ARTIS UniVie PhD student MacKenzie Trupp gave a presentation on the VDS CoBeNe (Vienna Doctoral School of Cognition Behavior and Neuroscience) PhD Academy (Feb 3-4, 2022) at the University of Vienna. The tile of the presentation was “Who can benefit from Online Art, and How? Aesthetic Responsiveness and the Mediating Role of Pleasure and Meaningful Experiences in Online Art Interventions”.
When experienced in-person, engagement with art has been associated—in a growing body of evidence—with positive outcomes in wellbeing and mental health. Today, on the other hand, art viewing,
cultural engagement, and even ‘trips’ to art museums can take place in several modalities via internet-
enabled computers, smartphones, and even virtual reality. In a recent study (Trupp et al, 2021), our author team presented some of the first evidence that online art interventions, using an interactive art
exhibition from Google Arts and Culture featuring waterlily paintings from Monet delivered through the internet, viewed in individuals’ homes, could lead to wellbeing impacts. In the present project, we replicated our past findings, confirming the potential for art online to be a tool to support wellbeing by improving levels of negative mood and anxiety, while providing stronger evidence through a more rigorous design and pre-registered analysis plan. Second, we find trait level aesthetic responsiveness to be a predictor of wellbeing effects, whereas those who are more responsive to art, poetry, and music can benefit more from this online art intervention. Lastly, this effect is mediated by subjective experiences factors; pleasure and meaningfulness.

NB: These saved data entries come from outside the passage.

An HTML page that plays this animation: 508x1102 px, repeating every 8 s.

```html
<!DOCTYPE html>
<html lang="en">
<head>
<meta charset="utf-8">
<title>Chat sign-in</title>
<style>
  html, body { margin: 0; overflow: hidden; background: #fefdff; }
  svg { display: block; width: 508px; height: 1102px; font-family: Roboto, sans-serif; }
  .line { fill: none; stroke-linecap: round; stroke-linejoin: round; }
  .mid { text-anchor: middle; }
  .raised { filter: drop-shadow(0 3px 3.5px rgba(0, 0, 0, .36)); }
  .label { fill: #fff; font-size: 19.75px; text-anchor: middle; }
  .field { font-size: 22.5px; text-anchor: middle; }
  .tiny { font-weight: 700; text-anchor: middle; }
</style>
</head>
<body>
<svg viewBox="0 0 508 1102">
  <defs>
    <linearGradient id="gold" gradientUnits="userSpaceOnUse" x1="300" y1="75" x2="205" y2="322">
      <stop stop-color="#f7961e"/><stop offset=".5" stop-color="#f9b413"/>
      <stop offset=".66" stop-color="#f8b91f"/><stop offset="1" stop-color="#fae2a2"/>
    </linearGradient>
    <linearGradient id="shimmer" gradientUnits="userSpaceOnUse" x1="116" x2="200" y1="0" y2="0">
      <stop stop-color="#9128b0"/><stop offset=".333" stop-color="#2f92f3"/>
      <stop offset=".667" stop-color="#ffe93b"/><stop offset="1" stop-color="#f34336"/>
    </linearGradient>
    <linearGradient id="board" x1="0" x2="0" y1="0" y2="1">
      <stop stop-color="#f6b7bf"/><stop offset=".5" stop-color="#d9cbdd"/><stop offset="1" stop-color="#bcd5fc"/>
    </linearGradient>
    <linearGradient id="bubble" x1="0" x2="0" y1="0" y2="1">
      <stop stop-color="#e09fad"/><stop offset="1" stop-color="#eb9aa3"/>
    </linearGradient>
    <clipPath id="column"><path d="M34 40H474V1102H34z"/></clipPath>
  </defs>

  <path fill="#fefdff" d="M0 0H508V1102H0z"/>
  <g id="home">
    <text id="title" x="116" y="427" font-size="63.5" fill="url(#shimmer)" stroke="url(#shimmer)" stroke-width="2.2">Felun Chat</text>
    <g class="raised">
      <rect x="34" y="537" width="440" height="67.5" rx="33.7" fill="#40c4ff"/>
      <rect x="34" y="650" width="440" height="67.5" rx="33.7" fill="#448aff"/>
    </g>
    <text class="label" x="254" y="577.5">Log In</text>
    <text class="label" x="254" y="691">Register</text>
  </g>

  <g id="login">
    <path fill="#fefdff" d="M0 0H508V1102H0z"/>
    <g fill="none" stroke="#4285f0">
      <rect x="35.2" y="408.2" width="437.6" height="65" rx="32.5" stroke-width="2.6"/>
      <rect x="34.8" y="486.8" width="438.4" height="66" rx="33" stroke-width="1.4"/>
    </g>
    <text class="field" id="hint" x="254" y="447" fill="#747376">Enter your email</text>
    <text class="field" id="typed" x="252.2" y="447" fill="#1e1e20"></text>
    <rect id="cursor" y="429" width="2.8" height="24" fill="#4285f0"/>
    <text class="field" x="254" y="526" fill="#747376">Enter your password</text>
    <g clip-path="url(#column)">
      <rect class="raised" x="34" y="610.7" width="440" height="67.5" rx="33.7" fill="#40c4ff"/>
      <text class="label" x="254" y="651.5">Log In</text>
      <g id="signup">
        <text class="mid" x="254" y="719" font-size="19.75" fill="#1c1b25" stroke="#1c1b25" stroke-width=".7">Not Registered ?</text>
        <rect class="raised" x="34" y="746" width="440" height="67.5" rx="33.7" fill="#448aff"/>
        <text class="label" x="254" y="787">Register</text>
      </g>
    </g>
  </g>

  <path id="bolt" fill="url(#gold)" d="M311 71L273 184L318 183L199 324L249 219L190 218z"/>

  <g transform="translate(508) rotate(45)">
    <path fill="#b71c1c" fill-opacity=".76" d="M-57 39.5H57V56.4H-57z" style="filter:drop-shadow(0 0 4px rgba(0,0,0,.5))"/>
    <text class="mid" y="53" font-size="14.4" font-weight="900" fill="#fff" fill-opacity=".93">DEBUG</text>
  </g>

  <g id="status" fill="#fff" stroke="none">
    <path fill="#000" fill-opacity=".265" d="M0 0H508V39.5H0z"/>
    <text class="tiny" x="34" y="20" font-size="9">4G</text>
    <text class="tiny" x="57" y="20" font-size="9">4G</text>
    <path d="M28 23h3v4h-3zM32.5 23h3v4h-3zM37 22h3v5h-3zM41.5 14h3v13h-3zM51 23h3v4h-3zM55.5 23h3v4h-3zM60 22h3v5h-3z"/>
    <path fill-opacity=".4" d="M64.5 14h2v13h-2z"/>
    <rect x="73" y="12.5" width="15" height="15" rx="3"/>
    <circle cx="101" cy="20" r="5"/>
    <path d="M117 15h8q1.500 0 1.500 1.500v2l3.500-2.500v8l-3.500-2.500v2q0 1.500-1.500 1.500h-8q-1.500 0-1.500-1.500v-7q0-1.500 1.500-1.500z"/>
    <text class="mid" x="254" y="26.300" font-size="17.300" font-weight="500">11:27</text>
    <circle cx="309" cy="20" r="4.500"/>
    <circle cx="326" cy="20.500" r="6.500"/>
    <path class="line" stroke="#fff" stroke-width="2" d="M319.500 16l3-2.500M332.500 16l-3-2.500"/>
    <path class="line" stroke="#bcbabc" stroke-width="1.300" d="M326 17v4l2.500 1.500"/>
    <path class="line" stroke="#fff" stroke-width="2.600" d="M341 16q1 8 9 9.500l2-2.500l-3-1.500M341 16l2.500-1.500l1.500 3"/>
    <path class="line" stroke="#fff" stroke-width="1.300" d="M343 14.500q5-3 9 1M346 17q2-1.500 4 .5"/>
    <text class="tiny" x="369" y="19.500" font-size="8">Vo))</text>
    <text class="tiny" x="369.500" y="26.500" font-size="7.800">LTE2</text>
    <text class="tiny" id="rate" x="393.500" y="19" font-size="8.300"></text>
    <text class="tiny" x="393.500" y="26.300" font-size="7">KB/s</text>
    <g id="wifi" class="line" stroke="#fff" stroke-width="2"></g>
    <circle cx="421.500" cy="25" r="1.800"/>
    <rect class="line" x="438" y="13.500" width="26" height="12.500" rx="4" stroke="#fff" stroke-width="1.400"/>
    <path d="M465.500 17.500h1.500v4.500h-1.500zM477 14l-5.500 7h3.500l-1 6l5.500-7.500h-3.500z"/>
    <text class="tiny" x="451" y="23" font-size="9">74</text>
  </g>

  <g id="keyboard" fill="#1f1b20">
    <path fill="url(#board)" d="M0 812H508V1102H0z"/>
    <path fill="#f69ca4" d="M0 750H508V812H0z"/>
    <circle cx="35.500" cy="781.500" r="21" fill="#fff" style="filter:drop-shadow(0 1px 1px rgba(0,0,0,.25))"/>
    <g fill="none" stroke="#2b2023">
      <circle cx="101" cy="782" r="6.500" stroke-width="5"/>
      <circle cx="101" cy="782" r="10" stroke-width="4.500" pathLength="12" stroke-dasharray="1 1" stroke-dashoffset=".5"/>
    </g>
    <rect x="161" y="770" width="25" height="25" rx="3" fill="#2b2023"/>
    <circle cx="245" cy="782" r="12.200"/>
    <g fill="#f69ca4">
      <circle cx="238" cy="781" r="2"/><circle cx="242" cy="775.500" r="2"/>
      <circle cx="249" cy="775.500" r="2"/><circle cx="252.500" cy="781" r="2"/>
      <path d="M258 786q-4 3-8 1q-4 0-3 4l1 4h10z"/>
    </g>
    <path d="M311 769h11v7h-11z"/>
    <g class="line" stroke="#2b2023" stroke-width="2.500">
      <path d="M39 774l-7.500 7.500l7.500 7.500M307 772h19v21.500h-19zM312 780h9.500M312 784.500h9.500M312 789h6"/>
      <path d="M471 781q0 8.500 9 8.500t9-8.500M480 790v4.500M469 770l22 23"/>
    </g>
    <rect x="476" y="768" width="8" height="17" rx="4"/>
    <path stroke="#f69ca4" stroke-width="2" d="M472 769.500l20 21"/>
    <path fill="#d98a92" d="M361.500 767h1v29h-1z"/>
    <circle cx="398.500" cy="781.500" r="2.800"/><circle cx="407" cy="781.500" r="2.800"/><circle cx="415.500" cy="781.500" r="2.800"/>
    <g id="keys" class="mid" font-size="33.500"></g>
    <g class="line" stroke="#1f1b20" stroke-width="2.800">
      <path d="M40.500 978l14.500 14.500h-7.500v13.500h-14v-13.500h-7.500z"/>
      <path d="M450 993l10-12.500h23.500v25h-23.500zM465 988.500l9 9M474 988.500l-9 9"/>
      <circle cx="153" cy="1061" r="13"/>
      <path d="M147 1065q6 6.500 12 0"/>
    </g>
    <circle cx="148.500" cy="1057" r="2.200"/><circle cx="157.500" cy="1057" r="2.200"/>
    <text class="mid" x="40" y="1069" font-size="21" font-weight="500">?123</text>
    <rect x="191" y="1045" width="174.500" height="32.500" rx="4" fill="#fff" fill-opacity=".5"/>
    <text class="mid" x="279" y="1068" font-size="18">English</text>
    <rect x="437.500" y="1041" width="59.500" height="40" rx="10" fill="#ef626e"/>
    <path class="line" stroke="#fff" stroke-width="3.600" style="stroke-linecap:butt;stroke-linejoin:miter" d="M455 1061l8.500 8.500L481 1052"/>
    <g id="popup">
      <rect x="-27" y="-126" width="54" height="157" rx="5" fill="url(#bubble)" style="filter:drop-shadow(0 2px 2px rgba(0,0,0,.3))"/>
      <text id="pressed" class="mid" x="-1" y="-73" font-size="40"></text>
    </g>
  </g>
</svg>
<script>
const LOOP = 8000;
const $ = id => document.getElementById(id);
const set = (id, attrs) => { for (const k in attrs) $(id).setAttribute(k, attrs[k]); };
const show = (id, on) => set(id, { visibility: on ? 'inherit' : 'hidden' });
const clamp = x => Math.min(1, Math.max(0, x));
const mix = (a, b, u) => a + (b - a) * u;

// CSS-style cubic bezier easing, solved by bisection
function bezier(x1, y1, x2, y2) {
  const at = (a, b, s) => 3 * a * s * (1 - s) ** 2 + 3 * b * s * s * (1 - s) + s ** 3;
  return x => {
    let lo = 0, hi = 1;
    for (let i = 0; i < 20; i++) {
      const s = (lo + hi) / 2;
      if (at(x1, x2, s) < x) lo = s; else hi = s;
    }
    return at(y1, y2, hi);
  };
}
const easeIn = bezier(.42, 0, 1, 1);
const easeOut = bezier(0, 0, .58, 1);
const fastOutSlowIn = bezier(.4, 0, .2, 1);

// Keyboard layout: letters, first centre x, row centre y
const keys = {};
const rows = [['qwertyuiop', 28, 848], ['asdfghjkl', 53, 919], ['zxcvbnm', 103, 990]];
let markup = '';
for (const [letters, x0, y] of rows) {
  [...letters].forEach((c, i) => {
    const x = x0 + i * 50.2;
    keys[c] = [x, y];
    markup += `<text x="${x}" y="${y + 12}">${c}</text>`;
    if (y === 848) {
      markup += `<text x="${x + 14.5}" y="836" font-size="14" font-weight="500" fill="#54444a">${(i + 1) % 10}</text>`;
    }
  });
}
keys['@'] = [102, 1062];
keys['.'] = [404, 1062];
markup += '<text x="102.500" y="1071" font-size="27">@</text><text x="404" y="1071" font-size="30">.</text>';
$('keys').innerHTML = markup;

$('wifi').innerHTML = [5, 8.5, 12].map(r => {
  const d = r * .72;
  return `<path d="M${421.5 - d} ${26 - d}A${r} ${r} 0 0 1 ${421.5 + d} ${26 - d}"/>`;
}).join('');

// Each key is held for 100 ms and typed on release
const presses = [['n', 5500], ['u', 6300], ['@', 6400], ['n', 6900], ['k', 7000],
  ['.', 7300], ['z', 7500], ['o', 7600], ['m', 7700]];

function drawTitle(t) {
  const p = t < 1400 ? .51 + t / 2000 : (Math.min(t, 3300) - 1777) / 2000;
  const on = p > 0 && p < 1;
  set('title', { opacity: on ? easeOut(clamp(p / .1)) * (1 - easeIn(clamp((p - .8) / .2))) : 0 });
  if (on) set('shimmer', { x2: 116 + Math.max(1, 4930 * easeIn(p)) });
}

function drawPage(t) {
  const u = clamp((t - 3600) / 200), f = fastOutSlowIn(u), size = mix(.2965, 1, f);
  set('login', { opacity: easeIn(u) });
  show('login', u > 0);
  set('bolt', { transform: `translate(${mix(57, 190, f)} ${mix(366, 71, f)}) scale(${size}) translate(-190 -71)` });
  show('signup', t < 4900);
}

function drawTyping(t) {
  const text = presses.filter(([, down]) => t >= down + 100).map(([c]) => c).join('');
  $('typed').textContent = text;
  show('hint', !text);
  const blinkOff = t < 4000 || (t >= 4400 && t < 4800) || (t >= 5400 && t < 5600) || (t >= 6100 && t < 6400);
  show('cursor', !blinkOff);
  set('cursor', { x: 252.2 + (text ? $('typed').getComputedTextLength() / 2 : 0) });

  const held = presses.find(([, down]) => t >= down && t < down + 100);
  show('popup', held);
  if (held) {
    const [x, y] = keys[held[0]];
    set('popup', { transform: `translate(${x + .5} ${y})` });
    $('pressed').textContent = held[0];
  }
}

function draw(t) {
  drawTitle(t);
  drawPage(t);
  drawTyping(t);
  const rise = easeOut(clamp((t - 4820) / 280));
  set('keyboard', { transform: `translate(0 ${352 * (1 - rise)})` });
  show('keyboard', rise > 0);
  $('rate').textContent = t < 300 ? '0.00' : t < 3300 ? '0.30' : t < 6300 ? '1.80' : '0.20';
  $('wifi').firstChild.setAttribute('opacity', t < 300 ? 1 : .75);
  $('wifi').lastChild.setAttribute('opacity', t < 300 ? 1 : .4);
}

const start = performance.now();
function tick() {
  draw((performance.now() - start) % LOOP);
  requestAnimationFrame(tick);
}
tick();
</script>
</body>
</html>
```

We further discuss the importance of the participants’ experience during art interventions and the differential influence of each subjective experience factor on each wellbeing